WHAT YOU WILL DO |
Please find the lines in the entries below that contain the word "from", and copy each one.

Saved entries
* * * * *
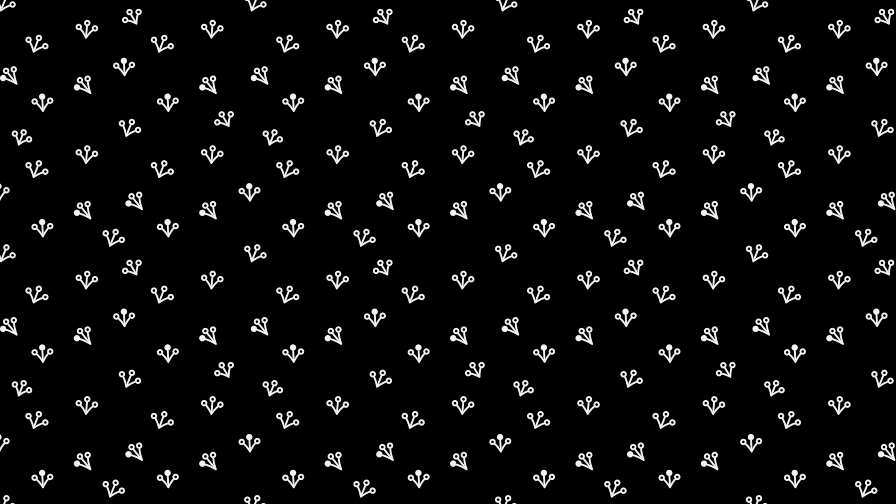
This pattern is drawn by a Shadertoy shader. Its source:

```glsl
// Small white three-stemmed sprouts with ring tips, scattered on black in repeating lattices.

const float CANVAS_HEIGHT = 432.0; // drawing units from bottom to top
const float PITCH = 107.5;         // basic lattice spacing
const float HALF_STROKE = 0.82;
const int NO_SOLID = 2;            // no tip is filled

const vec3 BACKGROUND = vec3(0.0);
const vec3 INK = vec3(0.95);

// Turns p so that a direction tilted clockwise from "up" becomes the y axis.
vec2 turn(vec2 p, float degrees) {
    float a = radians(degrees);
    return vec2(p.x * cos(a) - p.y * sin(a), p.x * sin(a) + p.y * cos(a));
}

// Offset from the nearest lattice node; odd rows slide sideways by rowShift.
vec2 lattice(vec2 p, vec2 anchor, vec2 pitch, float rowShift) {
    p -= anchor;
    float row = floor(p.y / pitch.y + 0.5);
    p.y -= row * pitch.y;
    p.x -= mod(row, 2.0) * rowShift;
    p.x -= pitch.x * floor(p.x / pitch.x + 0.5);
    return p;
}

// Distance to a fan of three stems; solidTip is -1, 0 or 1 for a filled tip.
float sprout(vec2 p, float tilt, float spread, float size, int solidTip) {
    float d = 1e3;
    for (int i = -1; i <= 1; i++) {
        float side = float(i);
        float stemLength = size * (12.6 - 1.5 * abs(side));
        vec2 q = turn(p, tilt + side * spread);

        // Slightly bowed stem, ending where the tip begins
        float along = clamp(q.y, 0.0, stemLength - 1.9);
        float bow = 0.5 * side * sin(3.1416 * along / stemLength);
        float stem = length(q - vec2(-bow, along)) - HALF_STROKE;

        // Ring or filled dot
        float radius = length(q - vec2(0.0, stemLength));
        float tip = i == solidTip ? radius - 2.7 : abs(radius - 1.9) - HALF_STROKE;
        d = min(d, min(stem, tip));
    }
    return d;
}

// Sprouts on every node of the square lattice
float denseSprouts(vec2 p, vec2 anchor, float tilt, float spread, float size, int solidTip) {
    return sprout(lattice(p, anchor, vec2(PITCH), 0.0), tilt, spread, size, solidTip);
}

// Sprouts on every second node, like a checkerboard
float staggeredSprouts(vec2 p, vec2 anchor, float tilt, float spread, float size, int solidTip) {
    vec2 q = lattice(p, anchor, vec2(2.0, 1.0) * PITCH, PITCH);
    return sprout(q, tilt, spread, size, solidTip);
}

// Sprouts on every fourth node
float sparseSprouts(vec2 p, vec2 anchor, float tilt, float spread, float size) {
    vec2 q = lattice(p, anchor, vec2(2.0 * PITCH), 0.0);
    return sprout(q, tilt, spread, size, NO_SOLID);
}

void mainImage(out vec4 fragColor, in vec2 fragCoord) {
    float unitsPerPixel = CANVAS_HEIGHT / iResolution.y;
    vec2 p = fragCoord * unitsPerPixel;

    // Upright, right-leaning, left-leaning and filled-bud families
    float d = denseSprouts(p, vec2(73.7, 77.2), 5.0, 39.0, 1.0, NO_SOLID);
    d = min(d, denseSprouts(p, vec2(28.8, 65.2), 21.0, 44.0, 1.0, NO_SOLID));
    d = min(d, denseSprouts(p, vec2(77.5, 29.7), -39.0, 28.0, 1.13, -1));
    d = min(d, denseSprouts(p, vec2(36.8, 14.3), -3.0, 38.0, 0.98, 0));

    d = min(d, staggeredSprouts(p, vec2(121.7, 252.7), -39.0, 28.0, 1.13, -1));
    d = min(d, staggeredSprouts(p, vec2(214.3, 260.0), -3.0, 38.0, 0.98, 0));
    d = min(d, staggeredSprouts(p, vec2(215.7, 208.0), 22.0, 41.0, 1.02, NO_SOLID));

    d = min(d, sparseSprouts(p, vec2(94.3, 221.3), 22.0, 41.0, 1.02));
    d = min(d, sparseSprouts(p, vec2(117.0, 196.7), -31.0, 41.0, 0.92));
    d = min(d, sparseSprouts(p, vec2(196.0, 109.0), -31.0, 41.0, 0.92));
    d = min(d, sparseSprouts(p, vec2(16.0, 93.0), 22.0, 41.0, 0.9));

    // Soft-edged ink
    float edge = 0.6 * unitsPerPixel;
    float coverage = 1.0 - smoothstep(-edge, edge, d);
    fragColor = vec4(mix(BACKGROUND, INK, coverage), 1.0);
}
```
* * * * *
RESPONSE |
const float CANVAS_HEIGHT = 432.0; // drawing units from bottom to top
// Turns p so that a direction tilted clockwise from "up" becomes the y axis.
// Offset from the nearest lattice node; odd rows slide sideways by rowShift.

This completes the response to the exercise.